Bill Clinton was interrupted several
times Thursday by gay activists during a speech prompting the former
president to deliver an impassioned defense of his decision making on
gay issues while president before railing against the military's gay
Speaking at the fourth annual Netroots
Nation convention in Pittsburgh, Clinton said the nation has “entered
a new era of progressive politics” that could last decades if
measures such as health care reform can be passed by Democrats.
“We have entered a new era of
progressive politics which, if we do it right, can last 30 or 40
years,” Clinton said. “America has rapidly moved to another
place on a lot of other issues.”
Clinton, whose speech Thursday stuck

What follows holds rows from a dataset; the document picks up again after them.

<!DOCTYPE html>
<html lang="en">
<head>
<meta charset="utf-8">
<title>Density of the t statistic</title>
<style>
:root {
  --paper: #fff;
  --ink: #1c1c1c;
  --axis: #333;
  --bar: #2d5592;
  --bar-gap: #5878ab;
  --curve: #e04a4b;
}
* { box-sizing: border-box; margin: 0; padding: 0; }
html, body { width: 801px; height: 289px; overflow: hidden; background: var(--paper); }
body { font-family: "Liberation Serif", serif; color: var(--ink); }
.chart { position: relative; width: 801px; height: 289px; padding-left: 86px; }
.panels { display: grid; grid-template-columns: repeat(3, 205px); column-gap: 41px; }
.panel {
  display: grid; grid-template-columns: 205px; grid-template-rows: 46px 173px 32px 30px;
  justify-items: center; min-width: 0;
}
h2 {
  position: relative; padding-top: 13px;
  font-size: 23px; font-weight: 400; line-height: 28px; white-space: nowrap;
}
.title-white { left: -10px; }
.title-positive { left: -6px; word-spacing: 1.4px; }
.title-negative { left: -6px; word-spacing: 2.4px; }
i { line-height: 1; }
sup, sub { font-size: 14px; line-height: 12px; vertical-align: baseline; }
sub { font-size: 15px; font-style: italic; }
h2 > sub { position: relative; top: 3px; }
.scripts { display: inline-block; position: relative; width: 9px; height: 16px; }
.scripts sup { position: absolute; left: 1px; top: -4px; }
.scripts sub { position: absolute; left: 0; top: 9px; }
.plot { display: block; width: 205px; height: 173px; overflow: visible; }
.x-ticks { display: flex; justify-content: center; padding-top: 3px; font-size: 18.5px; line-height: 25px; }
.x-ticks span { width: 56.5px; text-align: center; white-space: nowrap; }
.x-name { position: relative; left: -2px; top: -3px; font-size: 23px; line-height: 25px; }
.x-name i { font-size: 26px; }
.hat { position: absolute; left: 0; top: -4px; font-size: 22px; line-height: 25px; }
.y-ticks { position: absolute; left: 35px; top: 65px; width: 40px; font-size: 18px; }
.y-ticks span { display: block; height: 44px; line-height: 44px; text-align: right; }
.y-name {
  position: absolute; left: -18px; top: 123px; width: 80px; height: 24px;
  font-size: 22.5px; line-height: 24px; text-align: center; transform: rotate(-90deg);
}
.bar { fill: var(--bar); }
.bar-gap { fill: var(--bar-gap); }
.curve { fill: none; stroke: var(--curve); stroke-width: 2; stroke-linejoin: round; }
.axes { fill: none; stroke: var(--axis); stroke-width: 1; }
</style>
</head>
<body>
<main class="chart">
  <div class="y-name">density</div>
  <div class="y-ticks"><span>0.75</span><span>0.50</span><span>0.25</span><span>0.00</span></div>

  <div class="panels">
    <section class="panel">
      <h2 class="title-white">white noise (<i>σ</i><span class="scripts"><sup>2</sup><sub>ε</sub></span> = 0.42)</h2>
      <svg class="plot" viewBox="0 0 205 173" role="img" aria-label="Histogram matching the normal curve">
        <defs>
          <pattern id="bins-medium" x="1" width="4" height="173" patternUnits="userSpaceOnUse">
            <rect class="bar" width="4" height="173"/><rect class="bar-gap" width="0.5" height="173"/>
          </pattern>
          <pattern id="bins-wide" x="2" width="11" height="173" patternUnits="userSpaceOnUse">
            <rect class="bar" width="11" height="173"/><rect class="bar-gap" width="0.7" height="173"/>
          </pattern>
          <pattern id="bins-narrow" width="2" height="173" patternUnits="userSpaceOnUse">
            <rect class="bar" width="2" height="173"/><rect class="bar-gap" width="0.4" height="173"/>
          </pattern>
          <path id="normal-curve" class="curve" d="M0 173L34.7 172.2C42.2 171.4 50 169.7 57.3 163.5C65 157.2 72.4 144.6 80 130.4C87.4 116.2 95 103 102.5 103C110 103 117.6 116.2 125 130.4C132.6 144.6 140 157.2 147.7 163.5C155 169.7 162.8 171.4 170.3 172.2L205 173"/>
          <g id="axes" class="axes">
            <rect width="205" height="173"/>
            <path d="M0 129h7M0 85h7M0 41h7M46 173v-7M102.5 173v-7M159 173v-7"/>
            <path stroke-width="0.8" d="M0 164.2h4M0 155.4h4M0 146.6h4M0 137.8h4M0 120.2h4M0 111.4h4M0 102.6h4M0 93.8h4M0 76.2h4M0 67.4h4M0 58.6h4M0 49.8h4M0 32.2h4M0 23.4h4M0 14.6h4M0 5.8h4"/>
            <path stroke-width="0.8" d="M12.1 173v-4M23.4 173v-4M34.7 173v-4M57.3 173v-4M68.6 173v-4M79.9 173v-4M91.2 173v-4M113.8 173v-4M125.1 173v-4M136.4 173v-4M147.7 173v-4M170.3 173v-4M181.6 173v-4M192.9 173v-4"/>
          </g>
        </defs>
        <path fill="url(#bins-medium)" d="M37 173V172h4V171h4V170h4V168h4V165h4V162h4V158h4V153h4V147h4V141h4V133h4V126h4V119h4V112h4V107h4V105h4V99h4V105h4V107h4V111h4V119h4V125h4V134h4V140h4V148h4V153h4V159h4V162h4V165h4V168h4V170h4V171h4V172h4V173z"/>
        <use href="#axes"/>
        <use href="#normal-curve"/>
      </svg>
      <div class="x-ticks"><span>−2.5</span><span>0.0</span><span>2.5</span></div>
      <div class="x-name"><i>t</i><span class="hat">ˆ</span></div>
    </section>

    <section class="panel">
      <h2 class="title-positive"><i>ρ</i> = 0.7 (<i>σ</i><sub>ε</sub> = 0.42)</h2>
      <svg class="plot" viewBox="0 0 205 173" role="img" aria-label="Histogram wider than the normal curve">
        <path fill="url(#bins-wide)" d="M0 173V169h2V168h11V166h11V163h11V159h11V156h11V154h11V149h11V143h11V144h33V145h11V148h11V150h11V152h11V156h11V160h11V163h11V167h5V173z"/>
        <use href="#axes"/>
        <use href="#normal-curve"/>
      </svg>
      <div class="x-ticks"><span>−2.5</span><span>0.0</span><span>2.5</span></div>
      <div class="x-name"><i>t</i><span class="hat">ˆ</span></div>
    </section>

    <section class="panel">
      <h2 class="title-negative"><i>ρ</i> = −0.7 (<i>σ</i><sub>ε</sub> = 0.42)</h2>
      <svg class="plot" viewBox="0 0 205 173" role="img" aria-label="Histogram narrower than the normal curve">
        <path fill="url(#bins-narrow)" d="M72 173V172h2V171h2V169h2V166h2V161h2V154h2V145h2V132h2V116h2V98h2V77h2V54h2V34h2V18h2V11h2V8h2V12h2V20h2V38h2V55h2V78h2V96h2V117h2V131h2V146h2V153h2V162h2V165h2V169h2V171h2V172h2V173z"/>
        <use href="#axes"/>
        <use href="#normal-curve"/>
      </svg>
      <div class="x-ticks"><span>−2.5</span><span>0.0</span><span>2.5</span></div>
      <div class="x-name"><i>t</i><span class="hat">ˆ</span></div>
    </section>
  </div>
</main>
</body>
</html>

mostly to health care and climate change reform, signed into law the
Defense of Marriage Act (DOMA), the law that allows states to ignore
legal gay marriage and defines marriage as a heterosexual union for
the federal government, and “don't ask, don't tell,” the law that
prescribes discharge for gay and lesbian service members who do not
remain celibate or closeted.
When gay activists challenged Clinton
on the military's ban on open gay service, he became a bit ruffled,
saying that the public failed to get him support in Congress. “Now
that's the truth. That's the truth.”
“They [Congress] were about to vote
for the old policy by margins exceeding 80 percent in the House and
exceeding 70 percent in the Senate. They gave test votes out there
to send me a message that they were going to reverse any attempt I
made by executive order to force them to accept gays in the military.
Let me remind you that the public opinion now is more strongly in
our favor than it was 16 years ago.”
Clinton also pointed out that Congress
nixed the “don't pursue” portion of his compromise.
“We will not pursue anyone, any
military members out of uniforms will be free to march in gay rights
parades, go to gay bars, go to political meetings. Whatever mailings
they get, whatever they do in their private lives – none of this
will be a basis for dismissal. It all turned out to be a fraud
because of the enormous reaction against it among the mid-level
officers and down after it was promulgated and [Colin] Powell was
“Nobody regrets how this was
implemented any more than I do. … I hated what happened. I regret
it.” he said.
“I think it's ridiculous,” Clinton
said, referring to the amount of money wasted ferreting out gay
members of the military.
“This policy should be changed,” he
Last month, Clinton
also endorsed gay marriage, a flip from his long-standing civil